▶ _Task brief_: Work through the data below and give the number of lines holding the word "absolute", without any other text.
────────
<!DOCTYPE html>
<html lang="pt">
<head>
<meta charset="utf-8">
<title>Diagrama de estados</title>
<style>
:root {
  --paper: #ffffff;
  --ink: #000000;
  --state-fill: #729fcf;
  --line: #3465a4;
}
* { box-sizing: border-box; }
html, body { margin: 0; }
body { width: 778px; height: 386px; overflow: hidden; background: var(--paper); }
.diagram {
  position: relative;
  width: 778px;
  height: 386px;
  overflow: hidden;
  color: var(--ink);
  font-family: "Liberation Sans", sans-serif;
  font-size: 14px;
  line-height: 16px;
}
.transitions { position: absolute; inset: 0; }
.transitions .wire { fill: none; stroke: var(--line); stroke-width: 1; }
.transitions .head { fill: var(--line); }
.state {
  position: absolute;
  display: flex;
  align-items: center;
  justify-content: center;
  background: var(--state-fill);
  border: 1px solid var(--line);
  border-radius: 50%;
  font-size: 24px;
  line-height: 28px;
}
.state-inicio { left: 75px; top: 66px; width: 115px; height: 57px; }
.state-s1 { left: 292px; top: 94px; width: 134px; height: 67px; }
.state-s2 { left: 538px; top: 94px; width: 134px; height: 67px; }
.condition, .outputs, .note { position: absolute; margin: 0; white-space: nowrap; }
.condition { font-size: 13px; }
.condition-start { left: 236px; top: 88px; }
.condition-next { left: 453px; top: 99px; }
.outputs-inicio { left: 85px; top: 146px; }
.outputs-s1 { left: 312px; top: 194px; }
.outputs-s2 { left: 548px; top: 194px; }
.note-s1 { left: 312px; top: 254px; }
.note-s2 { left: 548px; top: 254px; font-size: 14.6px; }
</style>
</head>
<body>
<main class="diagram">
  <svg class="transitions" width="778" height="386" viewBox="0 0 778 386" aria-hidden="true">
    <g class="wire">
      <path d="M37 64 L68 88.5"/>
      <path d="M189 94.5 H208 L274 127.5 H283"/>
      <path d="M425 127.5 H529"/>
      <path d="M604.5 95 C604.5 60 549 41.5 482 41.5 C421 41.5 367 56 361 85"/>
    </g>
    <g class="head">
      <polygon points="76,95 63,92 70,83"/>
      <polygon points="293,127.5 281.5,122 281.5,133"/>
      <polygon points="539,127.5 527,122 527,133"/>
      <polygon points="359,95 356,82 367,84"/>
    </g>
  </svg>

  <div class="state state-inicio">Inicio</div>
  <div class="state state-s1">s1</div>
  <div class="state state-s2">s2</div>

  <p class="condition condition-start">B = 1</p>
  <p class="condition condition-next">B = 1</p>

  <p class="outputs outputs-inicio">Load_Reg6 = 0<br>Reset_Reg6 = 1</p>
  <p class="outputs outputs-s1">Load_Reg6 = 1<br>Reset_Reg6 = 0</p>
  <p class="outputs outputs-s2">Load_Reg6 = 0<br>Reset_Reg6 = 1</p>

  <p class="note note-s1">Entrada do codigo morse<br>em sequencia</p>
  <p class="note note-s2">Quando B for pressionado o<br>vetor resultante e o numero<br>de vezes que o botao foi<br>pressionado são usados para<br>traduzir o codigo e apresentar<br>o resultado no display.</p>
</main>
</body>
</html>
────────
▶ _Answer to the problem_: 3